• [Work request]: Look below. Copy each line that has "right" in it.

• [Entries provided]:
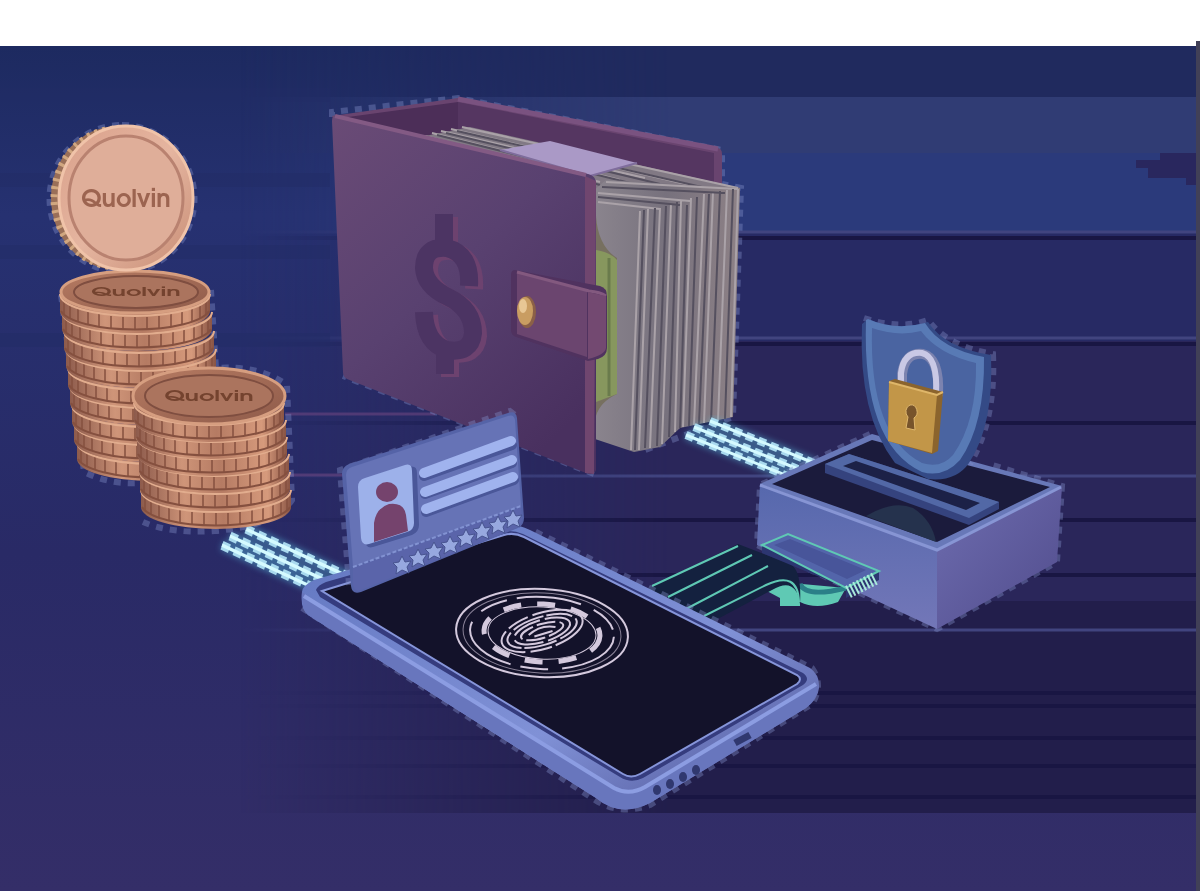
<!DOCTYPE html>
<html lang="en">
<head>
<meta charset="utf-8">
<title>Digital wallet security</title>
<style>
:root{--screen:#13122a;--copper-dark:#85503f;--glow:#d5faff;--halo:#7f8cc6;--mint:#5fc9b4;--gold:#c29648}
html,body{margin:0;overflow:hidden;background:#fff}
svg{display:block;width:1200px;height:891px}
.halo{fill:none;stroke:var(--halo);stroke-width:6;stroke-dasharray:7 7;opacity:.4}
.sheet{fill:none;stroke:#55505f;stroke-width:2}
.sheet-light{fill:none;stroke:#aaa2a8;stroke-width:2}
.ring{fill:none;stroke:#d4c9dd}
.coin-name{font:700 24px "TeX Gyre Adventor","Open Sans",sans-serif;text-anchor:middle;fill:#9c6450}
.coin-name.stacked{fill:#74432f}
</style>
</head>
<body>
<svg viewBox="0 0 1200 891" role="img" aria-label="Coins, wallet, phone with identity card and a secured box joined by light beams">
<defs>
<linearGradient id="backdrop" x2="0" y2="1"><stop offset="0" stop-color="#1d2a60"/><stop offset=".2" stop-color="#263171"/><stop offset=".6" stop-color="#292a66"/><stop offset="1" stop-color="#342e68"/></linearGradient>
<linearGradient id="band-fade"><stop offset="0" stop-color="#fff" stop-opacity="0"/><stop offset=".45" stop-color="#fff"/></linearGradient>
<mask id="right-fade"><rect x="240" y="46" width="960" height="845" fill="url(#band-fade)"/></mask>
<linearGradient id="coin-rim"><stop offset="0" stop-color="#8d5b4c"/><stop offset=".3" stop-color="#cf9579"/><stop offset=".55" stop-color="#b57b63"/><stop offset=".85" stop-color="#d69a7c"/><stop offset="1" stop-color="#895444"/></linearGradient>
<linearGradient id="coin-face" x2="1" y2="1"><stop offset="0" stop-color="#d9a08a"/><stop offset=".5" stop-color="#e5b5a0"/><stop offset="1" stop-color="#c88d75"/></linearGradient>
<linearGradient id="coin-top" x2="1" y2="1"><stop offset="0" stop-color="#b67b62"/><stop offset="1" stop-color="#8f5b4a"/></linearGradient>
<linearGradient id="wallet-front" x2=".7" y2="1"><stop offset="0" stop-color="#6a4b76"/><stop offset=".5" stop-color="#594170"/><stop offset="1" stop-color="#49305f"/></linearGradient>
<linearGradient id="cash"><stop offset="0" stop-color="#8b858e"/><stop offset=".5" stop-color="#77717d"/><stop offset="1" stop-color="#8d8186"/></linearGradient>
<linearGradient id="phone-body" x2="1" y2="1"><stop offset="0" stop-color="#6176c0"/><stop offset=".6" stop-color="#8091d6"/><stop offset="1" stop-color="#4d5295"/></linearGradient>
<linearGradient id="box-left" x2="0" y2="1"><stop offset="0" stop-color="#5668ad"/><stop offset="1" stop-color="#7377b8"/></linearGradient>
<linearGradient id="box-right" x2="1" y2="1"><stop offset="0" stop-color="#6e6db0"/><stop offset="1" stop-color="#514c8c"/></linearGradient>
<filter id="soft"><feGaussianBlur stdDeviation="3"/></filter>
<g id="coin-edge">
<path d="M-75 0A75 22 0 0 0 75 0V19A75 22 0 0 1-75 19Z" fill="url(#coin-rim)"/>
<path d="M-71 10v12M-65 14v12M-57 17v12M-47 20v12M-36 22v12M-24 24v12M-12 25v12M0 25v12M12 25v12M24 24v12M36 22v12M47 20v12M57 17v12M65 14v12M71 10v12" stroke="var(--copper-dark)" stroke-width="2" opacity=".75"/>
<path d="M-75 2A75 22 0 0 0 75 2" fill="none" stroke="#e2ad8e" stroke-width="2"/>
<path d="M-74 19A75 22 0 0 0 74 19" fill="none" stroke="var(--copper-dark)" stroke-width="2"/>
</g>
<path id="star" d="M0-9L3-3 9-4 5 2 7 8 0 5-6 9-5 2-9-2-3-3Z"/>
<g id="beam">
<path d="M0 0L104 42M-8 8L96 50M16-6L120 36" stroke="#58b9dd" stroke-width="9" opacity=".5" filter="url(#soft)"/>
<path d="M0 0L104 42M-8 8L96 50M16-6L120 36" stroke="#a9d9ee" stroke-width="8" stroke-dasharray="8 5"/>
<path d="M0 0L104 42M-8 8L96 50M16-6L120 36" stroke="var(--glow)" stroke-width="3"/>
</g>
</defs>

<g id="background">
<rect y="46" width="1200" height="845" fill="url(#backdrop)"/>
<g mask="url(#right-fade)">
<rect x="240" y="46" width="960" height="51" fill="#202a5e"/>
<rect x="240" y="97" width="960" height="56" fill="#303c74"/>
<rect x="240" y="153" width="960" height="78" fill="#2b3a7b"/>
<rect x="240" y="231" width="960" height="110" fill="#272a64"/>
<rect x="240" y="341" width="960" height="260" fill="#2a265a"/>
<rect x="240" y="601" width="960" height="212" fill="#221e4b"/>
<path d="M240 232H1200M240 338H1200M240 476H1200M240 630H1200" stroke="#41447f" stroke-width="3"/>
<path d="M240 238H1200M240 344H1200M240 423H1200M240 520H1200M240 575H1200M240 693H1200M240 706H1200M240 738H1200M240 766H1200M240 797H1200" stroke="#191643" stroke-width="4"/>
</g>
<path d="M0 95H330M0 180H330M0 252H330M0 340H330" stroke="#222c66" stroke-width="14" opacity=".45"/>
<path d="M285 414H435M230 475H345" stroke="#6b4580" stroke-width="3" opacity=".6"/>
<path d="M1136 160H1160V153H1196V185H1186V178H1148V168H1136Z" fill="#29275e"/>
<rect x="1196" y="41" width="4" height="850" fill="#414057"/>
</g>

<use href="#beam" transform="translate(230 536) scale(1 1.15)"/>

<g id="coins">
<path class="halo" d="M122 125A72 73 0 1 1 122 272A72 73 0 1 1 122 125M61 295L84 472Q110 485 140 483M143 522Q170 534 215 531Q275 526 292 500L287 385Q260 365 216 368L211 290"/>
<g id="tall-stack">
<use href="#coin-edge" x="152" y="440"/><use href="#coin-edge" x="149" y="421"/><use href="#coin-edge" x="147" y="403"/><use href="#coin-edge" x="145" y="384"/><use href="#coin-edge" x="143" y="366"/><use href="#coin-edge" x="141" y="347"/><use href="#coin-edge" x="139" y="329"/><use href="#coin-edge" x="137" y="310"/><use href="#coin-edge" x="135" y="292"/>
<ellipse cx="135" cy="292" rx="74" ry="21" fill="url(#coin-top)" stroke="#d69e80" stroke-width="3"/>
<ellipse cx="136" cy="292" rx="62" ry="16" fill="#ab745e" stroke="#7f4e40" stroke-width="2"/>
<text class="coin-name stacked" transform="translate(136 296) scale(1 .5)">Quolvin</text>
</g>
<g id="short-stack">
<use href="#coin-edge" x="216" y="488"/><use href="#coin-edge" x="215" y="470"/><use href="#coin-edge" x="214" y="452"/><use href="#coin-edge" x="212" y="435"/><use href="#coin-edge" x="211" y="418"/><use href="#coin-edge" x="209" y="401"/>
<ellipse cx="209" cy="396" rx="76" ry="28" fill="url(#coin-top)" stroke="#d69e80" stroke-width="3"/>
<ellipse cx="209" cy="396" rx="64" ry="21" fill="#ab745e" stroke="#7f4e40" stroke-width="2"/>
<text class="coin-name stacked" transform="translate(209 401) scale(1 .6)">Quolvin</text>
</g>
<g id="standing-coin">
<ellipse cx="118" cy="198" rx="67" ry="72" fill="#9a6f58"/>
<ellipse cx="117" cy="198" rx="63" ry="69" fill="none" stroke="#d1a780" stroke-width="7" stroke-dasharray="3 5"/>
<ellipse cx="126" cy="198" rx="67" ry="72" fill="url(#coin-face)" stroke="#f0c3a9" stroke-width="3"/>
<ellipse cx="126" cy="198" rx="57" ry="62" fill="#dfae99" stroke="#b98270" stroke-width="3"/>
<text class="coin-name" x="126" y="207">Quolvin</text>
</g>
</g>

<g id="wallet">
<path class="halo" d="M332 117V112L458 98L722 150V184L741 188L733 417L640 452M594 474L343 376Z"/>
<path d="M332 116L458 98L718 148Q722 149 722 154V300H460Z" fill="#69446f"/>
<path d="M348 117L458 102V140L590 178V220Z" fill="#4c2e58"/>
<path d="M458 102L714 153V230L458 142Z" fill="#553661"/>
<path d="M458 99L718 149" stroke="#7a5280" stroke-width="5"/>
<g id="banknotes">
<path d="M425 136L470 127L740 188L690 214L592 206Z" fill="#817984"/>
<path class="sheet-light" d="M425 136L600 182M432 133L620 180M441 131L645 178M451 129L690 185M462 127L738 188"/>
<path class="sheet" d="M429 139L600 185M437 135L630 183M446 133L660 184M457 131L715 190"/>
<path d="M592 192L606 180L740 188L733 417L680 428L660 447L634 452L592 438Z" fill="url(#cash)"/>
<path class="sheet-light" d="M640 211L631 450M648 209L639 450M660 208L650 448M671 204L662 444M681 201L675 432M691 198L683 427M704 194L694 425M713 192L704 423M727 190L718 420M738 189L731 417M598 193L690 201M598 202L660 209M606 182L738 189"/>
<path class="sheet" d="M644 210L635 450M655 208L645 448M666 206L657 446M677 202L669 437M687 205L680 428M697 197L689 426M709 194L699 424M720 191L711 422M733 189L725 419M598 197L680 205M602 187L725 193"/>
<path d="M500 150L550 141L637 163L590 176Z" fill="#aa99c6"/>
<path d="M500 150L590 176L637 163" fill="none" stroke="#7f6d9c" stroke-width="2"/>
<path d="M596 216Q598 246 617 258V394Q600 402 596 416Z" fill="#777060"/>
<path d="M596 250Q610 252 617 260V394L596 402Z" fill="#87975e"/>
<path d="M609 258V396" stroke="#6a7b4c" stroke-width="3"/>
</g>
<path d="M337 115L588 174Q596 176 596 183V470Q594 476 586 473L347 379Q343 377 343 372L332 121Q332 114 337 115Z" fill="url(#wallet-front)"/>
<path d="M585 176V473L594 474L596 181Z" fill="#70466f"/>
<path d="M335 116L586 175" stroke="#835a84" stroke-width="4"/>
<g id="dollar-sign" fill="none" stroke-width="18">
<path d="M469 286Q471 254 447 248Q424 246 424 268Q425 286 448 297Q473 309 473 333Q471 354 447 350Q425 343 424 312M444 214V246M445 350V374" transform="translate(5 3)" stroke="#6d426f"/>
<path d="M469 286Q471 254 447 248Q424 246 424 268Q425 286 448 297Q473 309 473 333Q471 354 447 350Q425 343 424 312M444 214V246M445 350V374" stroke="#4c3463"/>
</g>
<path d="M515 270L600 286Q607 288 607 296V348Q607 356 598 359L588 361L516 337Q511 335 511 330V275Q511 270 515 270Z" fill="#50325f"/>
<path d="M517 272L587 291V357L517 334Z" fill="#6b456f"/>
<path d="M517 272L589 291Q600 292 606 296" fill="none" stroke="#83597f" stroke-width="3"/>
<path d="M588 292L606 296V348Q605 355 588 359Z" fill="#734971"/>
<ellipse cx="527" cy="312" rx="9" ry="16" fill="#8b6047"/><ellipse cx="525" cy="311" rx="8" ry="14" fill="#c99d62"/><ellipse cx="523" cy="306" rx="4" ry="7" fill="#e8c795"/>
</g>

<use href="#beam" x="694" y="427"/>

<g id="secure-box">
<path class="halo" d="M870 434L760 485L757 545L937 629L1057 562L1062 486L992 465"/>
<path d="M760 484L872 434L1062 486L937 550Z" fill="#6878b8"/>
<path d="M772 484L872 440L1050 487L937 542Z" fill="#1b1b3c"/>
<path d="M760 484L937 550V629L757 545Z" fill="url(#box-left)"/>
<path d="M937 550L1062 486L1057 562L937 629Z" fill="url(#box-right)"/>
<path d="M760 485L937 550L1061 487" fill="none" stroke="#8795d4" stroke-width="3"/>
<path d="M866 516Q893 500 913 508Q932 520 936 542Z" fill="#25324d"/>
<path d="M825 464L849 454L999 502V509L969 525L825 473Z" fill="#35437e"/>
<path d="M825 464L849 454L999 502L969 518Z" fill="#5268a6"/>
<path d="M843 466L856 461L980 503L966 510Z" fill="#1c2147"/>
</g>

<g id="connector">
<path d="M765 590L780 582L846 588L838 602Q816 610 800 602V606H780V598Z" fill="var(--mint)"/>
<path d="M800 584Q806 598 846 588" fill="none" stroke="#2b7f88" stroke-width="5"/>
<path d="M645 590L738 544L790 564Q802 570 800 604Q796 576 772 590L712 622Z" fill="#14213f"/>
<path d="M652 586L738 546M668 597L752 555M686 609L768 566M704 616L766 585Q798 570 799 602" fill="none" stroke="var(--mint)" stroke-width="2"/>
<g id="plug">
<path d="M762 545L788 534L879 571V580L846 598V588L762 553Z" fill="#2c3671"/>
<path d="M762 545L788 534L879 571L846 588Z" fill="#5365aa" stroke="var(--mint)" stroke-width="2"/>
<path d="M774 545L790 539L866 570L847 579Z" fill="#48559a"/>
<path d="M848 592L876 578" stroke="#a9eadb" stroke-width="13" stroke-dasharray="2 2"/>
</g>
</g>

<g id="shield">
<path class="halo" d="M864 318Q900 330 928 320Q947 346 993 354Q996 420 970 464"/>
<path d="M868 319Q896 332 928 322Q945 348 991 355Q994 425 969 463Q956 482 928 479L895 463Q858 415 862 324Z" fill="#344a86"/>
<path d="M868 319Q895 331 925 323Q941 349 984 357Q985 424 960 460Q944 478 922 472Q862 444 866 320Z" fill="#587ab5"/>
<path d="M872 328Q898 337 921 331Q938 354 976 363Q977 421 953 455Q941 469 922 463Q869 436 872 328Z" fill="#4a64a1"/>
<path d="M902 386V374Q905 352 923 354Q940 358 938 396" fill="none" stroke="#7c83af" stroke-width="10"/>
<path d="M901 386V373Q904 351 922 353Q938 357 936 394" fill="none" stroke="#c9c8e5" stroke-width="6"/>
<path d="M889 381L895 379L943 392L938 451L932 454L888 441Z" fill="#8b642d"/>
<path d="M889 382L937 395L932 453L888 441Z" fill="var(--gold)"/>
<path d="M889 382L937 395L943 392" fill="none" stroke="#dfb669" stroke-width="2"/>
<path d="M910 405A6 7 0 0 1 914 418L915 430L906 428L908 417A6 7 0 0 1 910 405Z" fill="#77542b" stroke="#e0b86e"/>
</g>

<g id="phone">
<path class="halo" d="M302 608L595 800Q620 816 650 805L812 704Q824 685 812 668L530 529"/>
<path d="M302 592Q302 586 314 580L498 526Q514 522 530 530L810 668Q820 675 819 688Q818 699 806 708L650 803Q620 818 596 798L308 615Q300 609 302 592Z" fill="url(#phone-body)"/>
<path d="M305 594L614 788Q629 796 645 787L816 684Q820 697 806 708L650 803Q620 818 596 798L308 615Q301 609 302 592Z" fill="#6876bd"/>
<path d="M304 596L614 788Q629 796 645 787L816 684" fill="none" stroke="#8c9de2" stroke-width="4"/>
<path d="M316 590Q318 585 326 582L500 532Q512 529 523 534L803 673Q811 679 803 685L643 778Q631 784 620 777L320 597Z" fill="#353c7e"/>
<path d="M322 591L504 535Q514 532 524 537L797 675Q803 679 797 684L640 774Q631 779 623 774Z" fill="var(--screen)" stroke="#8695da" stroke-width="2"/>
<g fill="#30386f"><ellipse cx="657" cy="790" rx="4" ry="5"/><ellipse cx="670" cy="784" rx="4" ry="5"/><ellipse cx="683" cy="777" rx="4" ry="5"/><ellipse cx="696" cy="770" rx="4" ry="5"/></g>
<path d="M735 743L750 735" stroke="#30386f" stroke-width="7"/>
<g id="fingerprint-scanner" class="ring" transform="translate(542 633) rotate(3)">
<ellipse rx="86" ry="44" stroke-width="2"/>
<ellipse rx="79" ry="40" opacity=".6"/>
<ellipse rx="72" ry="36" stroke-width="2" stroke-dasharray="65 14 28 10"/>
<ellipse rx="58" ry="29" stroke-width="5" stroke-dasharray="18 16"/>
<ellipse rx="54" ry="26"/>
<g stroke-width="2" transform="translate(0 -2) rotate(-20)">
<ellipse rx="42" ry="18" stroke-dasharray="40 4 22 5"/><ellipse rx="36" ry="14" stroke-dasharray="26 4 33 3"/><ellipse rx="29" ry="11" stroke-dasharray="30 5"/><ellipse rx="22" ry="7" stroke-dasharray="19 4"/><path d="M-14 0Q0-7 14 0M-9 3H10"/>
</g>
</g>
</g>

<g id="identity-card">
<path class="halo" d="M349 585L340 470L510 411L519 418"/>
<path d="M342 474Q342 467 349 464L508 413Q516 410 517 418L524 518Q524 525 518 528L361 592Q352 595 351 586Z" fill="#5563a7"/>
<path d="M346 475Q346 469 352 467L508 416Q514 414 515 420L521 506L353 567Z" fill="#6673b6"/>
<path d="M353 568L521 507L522 520Q522 526 516 528L361 590Q354 592 353 584Z" fill="#5a64aa"/>
<path d="M353 567L521 506" stroke="#8292d2" stroke-width="2" stroke-dasharray="4 2"/>
<path d="M361 489Q361 482 368 480L409 467Q417 465 417 473L419 525Q419 532 412 535L373 547Q366 549 365 541Z" fill="#4a5799"/>
<path d="M358 487Q358 480 365 478L405 465Q412 463 412 471L414 523Q414 530 407 532L369 544Q362 546 361 538Z" fill="#9db1ea"/>
<ellipse cx="387" cy="492" rx="11" ry="10" fill="#75436d"/>
<path d="M374 542V523Q376 508 389 504Q404 502 406 515L408 531Z" fill="#75436d"/>
<g stroke-linecap="round" stroke-width="10"><path d="M424 476L512 445M425 494L512 463M426 512L514 480" stroke="#4a5799"/><path d="M424 473L511 441M425 492L512 460M426 509L513 477" stroke="#a0b3ee"/></g>
<g fill="#97a8df" stroke="#47538f"><use href="#star" x="402" y="565"/><use href="#star" x="418" y="558"/><use href="#star" x="434" y="551"/><use href="#star" x="450" y="545"/><use href="#star" x="466" y="538"/><use href="#star" x="482" y="531"/><use href="#star" x="498" y="525"/><use href="#star" x="513" y="519"/></g>
</g>
</svg>
</body>
</html>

• [Reply]:
<mask id="right-fade"><rect x="240" y="46" width="960" height="845" fill="url(#band-fade)"/></mask>
<linearGradient id="box-right" x2="1" y2="1"><stop offset="0" stop-color="#6e6db0"/><stop offset="1" stop-color="#514c8c"/></linearGradient>
<g mask="url(#right-fade)">
<path d="M937 550L1062 486L1057 562L937 629Z" fill="url(#box-right)"/>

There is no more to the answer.